→ **EXERCISE BRIEF**:
Tally the lines of the records that contain the string "star", then give the total and nothing more.

Collected data
--- --- ---
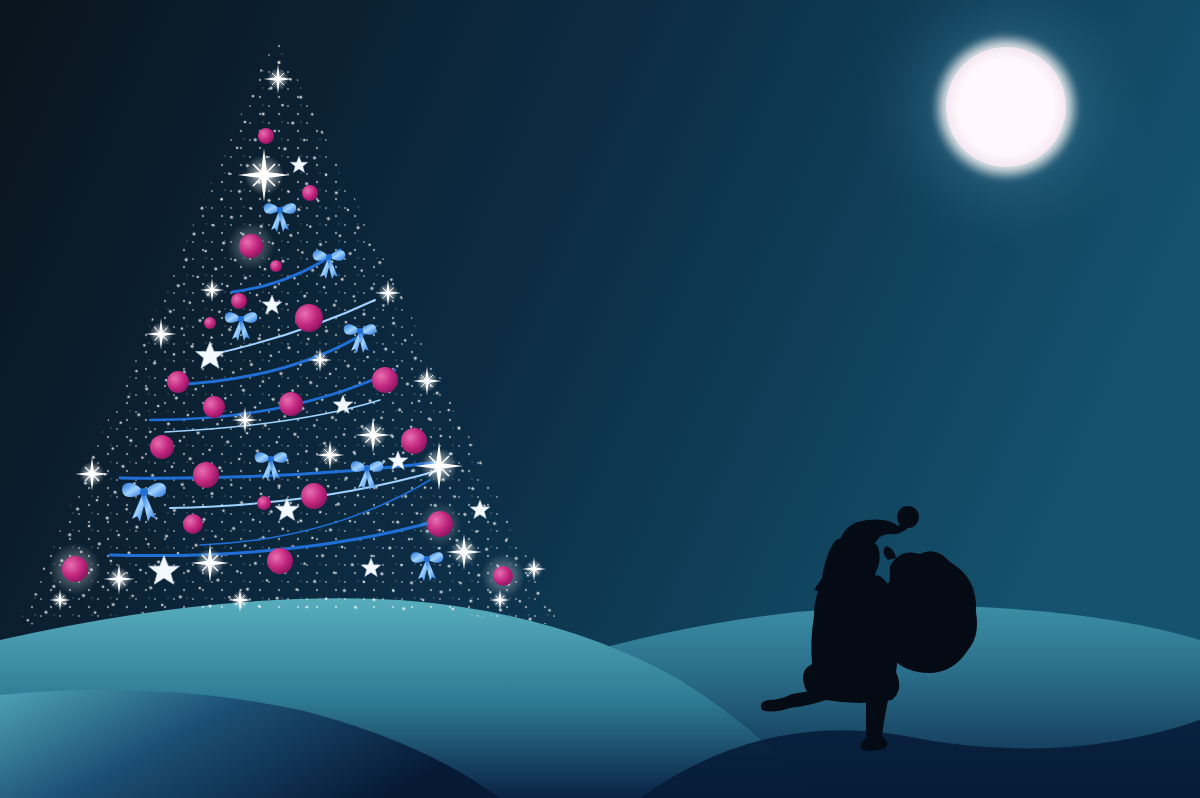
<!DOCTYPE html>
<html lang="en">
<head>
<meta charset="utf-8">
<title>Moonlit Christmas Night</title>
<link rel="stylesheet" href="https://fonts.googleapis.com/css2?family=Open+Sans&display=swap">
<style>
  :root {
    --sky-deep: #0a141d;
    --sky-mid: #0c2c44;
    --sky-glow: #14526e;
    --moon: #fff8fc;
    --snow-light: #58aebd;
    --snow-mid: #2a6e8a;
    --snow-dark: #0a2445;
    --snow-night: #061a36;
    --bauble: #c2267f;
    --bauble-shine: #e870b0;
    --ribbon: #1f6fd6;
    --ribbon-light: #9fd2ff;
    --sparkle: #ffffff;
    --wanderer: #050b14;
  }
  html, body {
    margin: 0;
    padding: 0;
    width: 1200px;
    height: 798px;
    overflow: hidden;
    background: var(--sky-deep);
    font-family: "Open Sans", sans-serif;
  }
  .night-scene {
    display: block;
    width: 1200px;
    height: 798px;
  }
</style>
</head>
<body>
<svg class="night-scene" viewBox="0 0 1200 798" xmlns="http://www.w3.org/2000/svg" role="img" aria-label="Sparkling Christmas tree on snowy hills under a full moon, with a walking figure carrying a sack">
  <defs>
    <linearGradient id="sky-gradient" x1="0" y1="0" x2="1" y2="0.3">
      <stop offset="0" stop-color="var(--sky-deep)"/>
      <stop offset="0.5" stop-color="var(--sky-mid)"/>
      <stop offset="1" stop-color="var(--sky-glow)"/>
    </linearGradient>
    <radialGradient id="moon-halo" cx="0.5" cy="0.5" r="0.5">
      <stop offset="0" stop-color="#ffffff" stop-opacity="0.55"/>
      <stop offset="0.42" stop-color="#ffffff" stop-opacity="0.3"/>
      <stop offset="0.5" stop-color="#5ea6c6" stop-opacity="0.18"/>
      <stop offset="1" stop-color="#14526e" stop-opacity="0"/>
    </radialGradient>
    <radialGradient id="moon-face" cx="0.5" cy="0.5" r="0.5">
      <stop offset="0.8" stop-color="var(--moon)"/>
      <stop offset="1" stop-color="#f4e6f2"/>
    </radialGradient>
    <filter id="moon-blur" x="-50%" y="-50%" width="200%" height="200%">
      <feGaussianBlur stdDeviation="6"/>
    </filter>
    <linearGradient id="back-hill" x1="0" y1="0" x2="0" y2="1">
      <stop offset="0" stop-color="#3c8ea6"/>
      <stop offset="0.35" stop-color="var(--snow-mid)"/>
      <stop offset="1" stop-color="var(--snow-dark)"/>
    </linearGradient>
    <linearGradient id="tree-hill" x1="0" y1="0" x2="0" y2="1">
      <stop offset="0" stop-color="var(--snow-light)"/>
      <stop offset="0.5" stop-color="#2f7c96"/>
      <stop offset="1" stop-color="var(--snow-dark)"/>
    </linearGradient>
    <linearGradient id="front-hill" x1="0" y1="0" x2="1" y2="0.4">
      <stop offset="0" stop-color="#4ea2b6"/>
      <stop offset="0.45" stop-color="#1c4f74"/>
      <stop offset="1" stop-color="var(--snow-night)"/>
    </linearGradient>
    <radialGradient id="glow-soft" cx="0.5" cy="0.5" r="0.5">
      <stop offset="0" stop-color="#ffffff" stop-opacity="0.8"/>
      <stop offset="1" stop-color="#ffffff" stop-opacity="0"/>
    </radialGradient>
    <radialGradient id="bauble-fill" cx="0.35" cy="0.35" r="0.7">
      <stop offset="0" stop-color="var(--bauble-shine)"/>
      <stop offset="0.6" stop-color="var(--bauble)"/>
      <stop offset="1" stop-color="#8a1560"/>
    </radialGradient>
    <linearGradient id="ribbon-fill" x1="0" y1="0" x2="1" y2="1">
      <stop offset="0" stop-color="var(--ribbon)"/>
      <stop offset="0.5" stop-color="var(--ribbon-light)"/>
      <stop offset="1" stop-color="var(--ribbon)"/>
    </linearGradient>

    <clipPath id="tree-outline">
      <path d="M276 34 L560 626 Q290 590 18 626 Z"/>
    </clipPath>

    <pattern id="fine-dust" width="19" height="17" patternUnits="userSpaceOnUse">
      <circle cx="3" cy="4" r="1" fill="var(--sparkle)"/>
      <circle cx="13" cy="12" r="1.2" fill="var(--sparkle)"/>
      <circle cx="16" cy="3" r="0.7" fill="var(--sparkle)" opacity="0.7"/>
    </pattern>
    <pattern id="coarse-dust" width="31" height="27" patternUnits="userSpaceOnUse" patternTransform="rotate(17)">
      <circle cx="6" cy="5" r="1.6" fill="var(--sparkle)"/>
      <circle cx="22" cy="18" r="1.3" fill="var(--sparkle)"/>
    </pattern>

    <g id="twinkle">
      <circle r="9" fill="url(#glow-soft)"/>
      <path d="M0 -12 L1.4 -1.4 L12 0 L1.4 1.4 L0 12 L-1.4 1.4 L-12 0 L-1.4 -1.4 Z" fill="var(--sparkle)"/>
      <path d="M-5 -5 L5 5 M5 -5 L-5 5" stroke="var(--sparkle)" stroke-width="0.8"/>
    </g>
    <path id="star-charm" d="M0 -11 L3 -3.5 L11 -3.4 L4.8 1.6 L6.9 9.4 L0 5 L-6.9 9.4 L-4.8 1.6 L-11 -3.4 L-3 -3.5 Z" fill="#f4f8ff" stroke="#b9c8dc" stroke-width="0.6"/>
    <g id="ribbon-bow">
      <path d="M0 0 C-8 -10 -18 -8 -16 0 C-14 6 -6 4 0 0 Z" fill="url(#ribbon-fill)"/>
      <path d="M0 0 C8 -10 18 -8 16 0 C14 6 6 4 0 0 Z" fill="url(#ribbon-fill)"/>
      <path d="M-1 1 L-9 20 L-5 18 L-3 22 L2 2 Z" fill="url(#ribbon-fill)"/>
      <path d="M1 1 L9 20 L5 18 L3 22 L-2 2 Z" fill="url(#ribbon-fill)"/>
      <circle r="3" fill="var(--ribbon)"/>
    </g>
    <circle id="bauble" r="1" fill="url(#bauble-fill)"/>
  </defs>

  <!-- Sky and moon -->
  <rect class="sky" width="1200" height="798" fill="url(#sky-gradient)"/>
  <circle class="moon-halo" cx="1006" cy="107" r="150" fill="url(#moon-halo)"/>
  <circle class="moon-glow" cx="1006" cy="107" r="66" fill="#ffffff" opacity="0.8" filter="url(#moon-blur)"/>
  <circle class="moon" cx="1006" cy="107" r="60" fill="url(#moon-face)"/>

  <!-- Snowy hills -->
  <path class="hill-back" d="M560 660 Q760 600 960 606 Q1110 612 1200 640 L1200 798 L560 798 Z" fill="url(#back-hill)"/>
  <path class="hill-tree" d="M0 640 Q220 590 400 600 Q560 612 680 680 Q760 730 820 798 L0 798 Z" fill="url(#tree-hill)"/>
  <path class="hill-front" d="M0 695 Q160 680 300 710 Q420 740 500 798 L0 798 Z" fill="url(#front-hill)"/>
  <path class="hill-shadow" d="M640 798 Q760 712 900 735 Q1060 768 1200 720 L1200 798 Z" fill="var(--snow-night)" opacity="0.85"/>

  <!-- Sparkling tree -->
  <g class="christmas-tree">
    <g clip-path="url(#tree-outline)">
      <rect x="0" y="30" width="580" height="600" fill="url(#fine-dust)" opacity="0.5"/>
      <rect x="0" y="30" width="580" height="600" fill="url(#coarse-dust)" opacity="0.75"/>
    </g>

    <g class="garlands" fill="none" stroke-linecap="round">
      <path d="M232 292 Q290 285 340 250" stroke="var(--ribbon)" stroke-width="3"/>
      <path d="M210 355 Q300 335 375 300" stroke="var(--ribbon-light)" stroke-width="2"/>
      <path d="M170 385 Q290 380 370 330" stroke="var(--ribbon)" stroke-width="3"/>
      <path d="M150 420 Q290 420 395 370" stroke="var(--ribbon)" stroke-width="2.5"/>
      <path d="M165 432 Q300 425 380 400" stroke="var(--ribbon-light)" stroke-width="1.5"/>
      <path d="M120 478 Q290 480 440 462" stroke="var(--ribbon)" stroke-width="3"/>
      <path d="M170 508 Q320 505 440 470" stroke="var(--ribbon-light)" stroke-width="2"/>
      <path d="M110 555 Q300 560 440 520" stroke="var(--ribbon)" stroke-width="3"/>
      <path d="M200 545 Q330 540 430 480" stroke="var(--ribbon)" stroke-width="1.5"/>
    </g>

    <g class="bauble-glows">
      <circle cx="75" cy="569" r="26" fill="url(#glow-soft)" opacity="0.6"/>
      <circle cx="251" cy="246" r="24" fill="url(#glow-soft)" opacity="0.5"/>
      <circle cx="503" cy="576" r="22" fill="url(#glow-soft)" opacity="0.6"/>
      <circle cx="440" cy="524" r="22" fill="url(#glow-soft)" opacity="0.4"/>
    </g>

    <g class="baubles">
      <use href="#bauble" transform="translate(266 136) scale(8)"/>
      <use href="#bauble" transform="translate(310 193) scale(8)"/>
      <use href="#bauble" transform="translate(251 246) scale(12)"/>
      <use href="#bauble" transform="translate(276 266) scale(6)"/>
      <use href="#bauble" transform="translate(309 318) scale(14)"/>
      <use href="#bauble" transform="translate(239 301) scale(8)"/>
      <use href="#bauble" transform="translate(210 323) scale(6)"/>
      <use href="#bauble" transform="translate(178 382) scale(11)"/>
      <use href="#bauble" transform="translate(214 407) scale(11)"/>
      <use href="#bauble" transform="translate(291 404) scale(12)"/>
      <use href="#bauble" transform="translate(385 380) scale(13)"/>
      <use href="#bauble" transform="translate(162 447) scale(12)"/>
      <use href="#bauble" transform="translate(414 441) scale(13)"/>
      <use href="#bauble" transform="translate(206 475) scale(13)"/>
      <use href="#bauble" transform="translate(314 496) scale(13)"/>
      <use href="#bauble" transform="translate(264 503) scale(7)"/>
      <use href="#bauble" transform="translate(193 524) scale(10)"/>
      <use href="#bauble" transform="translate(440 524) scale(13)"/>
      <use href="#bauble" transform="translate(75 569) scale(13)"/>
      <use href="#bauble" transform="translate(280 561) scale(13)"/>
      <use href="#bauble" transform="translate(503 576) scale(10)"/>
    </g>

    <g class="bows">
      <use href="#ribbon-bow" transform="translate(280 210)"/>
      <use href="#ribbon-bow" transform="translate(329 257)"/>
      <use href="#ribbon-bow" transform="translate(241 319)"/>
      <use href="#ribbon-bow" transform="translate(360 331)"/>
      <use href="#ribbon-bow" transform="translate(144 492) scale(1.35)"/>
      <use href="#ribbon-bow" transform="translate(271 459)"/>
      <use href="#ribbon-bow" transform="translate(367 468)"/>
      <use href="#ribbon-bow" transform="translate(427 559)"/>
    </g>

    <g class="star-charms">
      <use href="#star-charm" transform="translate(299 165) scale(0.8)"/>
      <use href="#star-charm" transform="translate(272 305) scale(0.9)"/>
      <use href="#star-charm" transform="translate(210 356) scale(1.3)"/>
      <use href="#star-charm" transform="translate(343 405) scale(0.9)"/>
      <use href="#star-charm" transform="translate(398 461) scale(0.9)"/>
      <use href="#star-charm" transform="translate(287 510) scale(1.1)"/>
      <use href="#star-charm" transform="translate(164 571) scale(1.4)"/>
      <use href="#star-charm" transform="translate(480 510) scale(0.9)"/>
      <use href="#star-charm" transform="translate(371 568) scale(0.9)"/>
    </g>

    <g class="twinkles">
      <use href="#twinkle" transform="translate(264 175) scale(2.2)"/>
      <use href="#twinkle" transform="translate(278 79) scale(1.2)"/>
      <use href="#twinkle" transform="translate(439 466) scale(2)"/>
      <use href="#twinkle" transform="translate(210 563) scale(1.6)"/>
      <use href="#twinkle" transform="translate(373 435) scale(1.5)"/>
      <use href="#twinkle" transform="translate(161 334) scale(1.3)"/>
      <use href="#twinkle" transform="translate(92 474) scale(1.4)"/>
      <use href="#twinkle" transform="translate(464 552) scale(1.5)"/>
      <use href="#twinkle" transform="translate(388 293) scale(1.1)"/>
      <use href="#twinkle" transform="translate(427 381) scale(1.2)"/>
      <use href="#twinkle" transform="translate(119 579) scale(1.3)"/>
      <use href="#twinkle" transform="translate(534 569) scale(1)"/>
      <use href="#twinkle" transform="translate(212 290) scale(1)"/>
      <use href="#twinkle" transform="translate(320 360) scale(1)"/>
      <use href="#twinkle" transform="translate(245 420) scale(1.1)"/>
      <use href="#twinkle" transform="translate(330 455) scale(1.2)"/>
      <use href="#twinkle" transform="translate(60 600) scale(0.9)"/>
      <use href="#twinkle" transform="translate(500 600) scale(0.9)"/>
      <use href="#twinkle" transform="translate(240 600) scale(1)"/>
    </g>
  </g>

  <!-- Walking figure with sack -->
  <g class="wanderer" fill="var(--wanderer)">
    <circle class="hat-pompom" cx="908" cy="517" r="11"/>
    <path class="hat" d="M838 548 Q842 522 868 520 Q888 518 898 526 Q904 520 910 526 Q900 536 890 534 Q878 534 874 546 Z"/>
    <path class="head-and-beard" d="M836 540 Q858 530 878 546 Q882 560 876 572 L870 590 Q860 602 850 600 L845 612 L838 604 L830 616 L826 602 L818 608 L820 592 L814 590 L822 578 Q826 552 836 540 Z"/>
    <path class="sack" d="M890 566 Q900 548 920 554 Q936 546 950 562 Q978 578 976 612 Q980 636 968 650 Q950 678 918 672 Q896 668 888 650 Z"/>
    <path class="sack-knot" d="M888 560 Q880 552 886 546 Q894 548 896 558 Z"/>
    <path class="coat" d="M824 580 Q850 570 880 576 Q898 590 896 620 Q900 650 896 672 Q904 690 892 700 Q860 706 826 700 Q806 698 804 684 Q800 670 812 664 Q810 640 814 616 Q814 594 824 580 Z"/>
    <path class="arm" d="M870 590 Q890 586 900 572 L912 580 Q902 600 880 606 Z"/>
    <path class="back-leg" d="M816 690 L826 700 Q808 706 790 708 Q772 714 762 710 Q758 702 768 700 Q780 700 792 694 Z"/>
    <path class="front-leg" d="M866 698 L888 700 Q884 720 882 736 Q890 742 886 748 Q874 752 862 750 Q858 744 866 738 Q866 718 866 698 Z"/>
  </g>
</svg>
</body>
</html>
--- --- ---
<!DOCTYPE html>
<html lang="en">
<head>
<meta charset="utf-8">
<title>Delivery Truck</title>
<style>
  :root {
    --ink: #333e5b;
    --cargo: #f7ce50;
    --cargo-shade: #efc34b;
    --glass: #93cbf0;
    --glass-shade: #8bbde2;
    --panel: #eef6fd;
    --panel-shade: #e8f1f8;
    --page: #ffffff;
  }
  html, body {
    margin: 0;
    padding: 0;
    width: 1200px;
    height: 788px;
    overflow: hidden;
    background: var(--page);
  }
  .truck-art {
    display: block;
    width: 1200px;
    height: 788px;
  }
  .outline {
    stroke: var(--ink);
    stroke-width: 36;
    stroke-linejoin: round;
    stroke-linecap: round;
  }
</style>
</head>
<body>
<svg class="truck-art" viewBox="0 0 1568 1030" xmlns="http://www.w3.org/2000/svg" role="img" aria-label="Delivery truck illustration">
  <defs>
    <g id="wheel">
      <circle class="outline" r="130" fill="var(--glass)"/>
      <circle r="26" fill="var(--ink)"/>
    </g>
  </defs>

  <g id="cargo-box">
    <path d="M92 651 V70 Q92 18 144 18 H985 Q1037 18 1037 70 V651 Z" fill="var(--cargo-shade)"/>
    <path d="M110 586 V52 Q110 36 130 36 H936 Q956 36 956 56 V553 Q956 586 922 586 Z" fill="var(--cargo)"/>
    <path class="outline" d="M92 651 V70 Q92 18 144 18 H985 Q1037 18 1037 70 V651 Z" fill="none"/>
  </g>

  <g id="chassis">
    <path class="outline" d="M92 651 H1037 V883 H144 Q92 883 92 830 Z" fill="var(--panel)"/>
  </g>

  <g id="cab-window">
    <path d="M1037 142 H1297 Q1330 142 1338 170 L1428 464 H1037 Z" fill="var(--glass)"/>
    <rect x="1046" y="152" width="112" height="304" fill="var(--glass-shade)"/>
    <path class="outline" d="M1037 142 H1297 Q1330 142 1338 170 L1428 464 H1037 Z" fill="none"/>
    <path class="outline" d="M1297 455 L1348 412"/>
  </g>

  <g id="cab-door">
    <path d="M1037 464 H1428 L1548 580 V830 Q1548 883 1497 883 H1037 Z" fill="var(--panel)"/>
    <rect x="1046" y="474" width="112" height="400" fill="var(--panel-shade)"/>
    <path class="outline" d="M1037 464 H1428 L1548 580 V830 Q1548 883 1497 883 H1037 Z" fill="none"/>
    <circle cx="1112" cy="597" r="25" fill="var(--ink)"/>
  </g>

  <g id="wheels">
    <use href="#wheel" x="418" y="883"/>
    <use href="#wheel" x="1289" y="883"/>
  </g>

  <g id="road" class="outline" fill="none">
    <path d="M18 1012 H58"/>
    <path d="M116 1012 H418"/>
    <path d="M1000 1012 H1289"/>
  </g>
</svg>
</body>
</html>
--- --- ---
→ **EXERCISE OUTPUT**:
11